"That was a particularly emotional day," Howard continues. "I think [John] was only 6 years old, and that was the day that he visited the set. He went and he saw this dinosaur and turned to his mom before we started shooting and said 'Mom, it's a real dinosaur.' And I just burst into tears."
"This is his father's legacy and this is what his father has given to all children and here he was, his son, in the presence of what he thought was a real dinosaur," Bryce adds. "It was particularly moving to me, that day, because of that, felt really charged and meaningful."
While everything added up to a beautiful and moving day on set, it almost didn't go down that way.
"I actually had to push pretty hard for just that [one animatronic dinosaur]," Trevorrow tells toofab's Brian Particelli. "From a cost control standpoint, it was really hard to convince the producers to do that and I think they felt like 'This is you being sentimental and that's why you're doing this' and I made it clear, 'No, No no, we need to have this moment because it's going to be special.'"

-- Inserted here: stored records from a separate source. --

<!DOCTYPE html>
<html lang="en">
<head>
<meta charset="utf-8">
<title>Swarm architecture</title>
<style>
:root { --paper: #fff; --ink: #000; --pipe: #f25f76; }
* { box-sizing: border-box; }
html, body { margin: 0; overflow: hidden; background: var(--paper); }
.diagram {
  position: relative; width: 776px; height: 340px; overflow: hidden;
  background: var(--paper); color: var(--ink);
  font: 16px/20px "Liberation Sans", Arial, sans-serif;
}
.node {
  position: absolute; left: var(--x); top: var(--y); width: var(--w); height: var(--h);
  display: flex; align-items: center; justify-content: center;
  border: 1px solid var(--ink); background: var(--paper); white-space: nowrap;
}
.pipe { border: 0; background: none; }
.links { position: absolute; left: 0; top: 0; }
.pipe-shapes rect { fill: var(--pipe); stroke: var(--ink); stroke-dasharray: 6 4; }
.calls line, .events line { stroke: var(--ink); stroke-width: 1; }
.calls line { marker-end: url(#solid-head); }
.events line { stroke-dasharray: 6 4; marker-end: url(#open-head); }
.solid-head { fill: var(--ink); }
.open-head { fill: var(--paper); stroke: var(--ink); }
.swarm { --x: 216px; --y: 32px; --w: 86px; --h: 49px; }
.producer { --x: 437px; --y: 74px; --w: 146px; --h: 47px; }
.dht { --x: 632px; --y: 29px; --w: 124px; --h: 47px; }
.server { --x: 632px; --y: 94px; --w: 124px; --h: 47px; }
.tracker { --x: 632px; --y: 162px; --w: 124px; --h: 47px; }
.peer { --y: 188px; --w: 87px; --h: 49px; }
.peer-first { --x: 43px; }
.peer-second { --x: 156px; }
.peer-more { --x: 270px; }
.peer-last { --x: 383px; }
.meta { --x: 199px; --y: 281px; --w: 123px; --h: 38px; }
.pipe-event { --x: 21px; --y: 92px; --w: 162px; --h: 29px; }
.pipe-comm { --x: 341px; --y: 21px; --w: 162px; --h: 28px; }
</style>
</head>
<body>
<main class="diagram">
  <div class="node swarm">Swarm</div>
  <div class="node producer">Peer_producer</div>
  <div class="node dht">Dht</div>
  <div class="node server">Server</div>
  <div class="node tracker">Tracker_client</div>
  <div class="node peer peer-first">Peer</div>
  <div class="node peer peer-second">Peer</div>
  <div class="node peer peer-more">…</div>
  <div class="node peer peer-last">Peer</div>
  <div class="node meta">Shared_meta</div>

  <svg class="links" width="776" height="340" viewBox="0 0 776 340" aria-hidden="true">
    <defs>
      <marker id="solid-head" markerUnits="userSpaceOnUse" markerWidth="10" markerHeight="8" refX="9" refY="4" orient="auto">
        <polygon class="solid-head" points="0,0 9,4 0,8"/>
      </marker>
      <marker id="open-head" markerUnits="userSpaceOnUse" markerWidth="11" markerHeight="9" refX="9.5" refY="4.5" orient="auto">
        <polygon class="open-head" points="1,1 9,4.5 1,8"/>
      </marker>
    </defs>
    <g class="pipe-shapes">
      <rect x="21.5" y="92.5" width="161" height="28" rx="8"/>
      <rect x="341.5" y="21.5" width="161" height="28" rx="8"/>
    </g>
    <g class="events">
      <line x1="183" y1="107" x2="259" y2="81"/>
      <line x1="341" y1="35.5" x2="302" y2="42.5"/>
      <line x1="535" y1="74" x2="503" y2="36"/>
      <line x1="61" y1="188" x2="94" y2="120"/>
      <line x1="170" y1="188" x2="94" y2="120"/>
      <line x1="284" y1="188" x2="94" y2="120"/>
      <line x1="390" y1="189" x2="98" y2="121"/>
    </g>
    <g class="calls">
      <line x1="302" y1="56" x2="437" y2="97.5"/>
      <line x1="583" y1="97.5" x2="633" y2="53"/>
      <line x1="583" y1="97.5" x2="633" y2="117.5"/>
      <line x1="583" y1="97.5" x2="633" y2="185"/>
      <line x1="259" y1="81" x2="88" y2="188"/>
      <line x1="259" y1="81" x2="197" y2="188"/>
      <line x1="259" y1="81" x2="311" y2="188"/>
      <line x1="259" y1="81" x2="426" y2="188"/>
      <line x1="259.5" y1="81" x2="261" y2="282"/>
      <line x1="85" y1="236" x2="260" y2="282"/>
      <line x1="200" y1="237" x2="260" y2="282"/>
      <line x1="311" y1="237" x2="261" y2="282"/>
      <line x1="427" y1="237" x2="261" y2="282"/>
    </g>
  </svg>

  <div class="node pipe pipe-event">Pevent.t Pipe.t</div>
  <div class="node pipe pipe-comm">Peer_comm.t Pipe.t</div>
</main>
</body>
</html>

Luckily, it paid off.
"Once they saw it and once they were there, they went 'This was the movie, this is great,'" Trevorrow adds. "It's something that meant a lot to me."
That being said, the apatosaurus is the only non-CGI dinosaur in the film, apart from a few shots using digitally-enhanced raptor maquettes.
"The animatronics can't run and they can't fight. All of those movies, they pretty much used the head and the neck and the feet and I think, because of that, three movies deep into this franchise, we've seen a lot of what you can do with head and neck movements," Colin continues. "I felt like, we're gonna use this where it makes sense. There are shots in this movie that are CG dinosaur that look like an animatronic dinosaur. Far be it from me to tell you what is real and what isn't!"
You can see for yourself when "Jurassic World" hits theaters this Friday.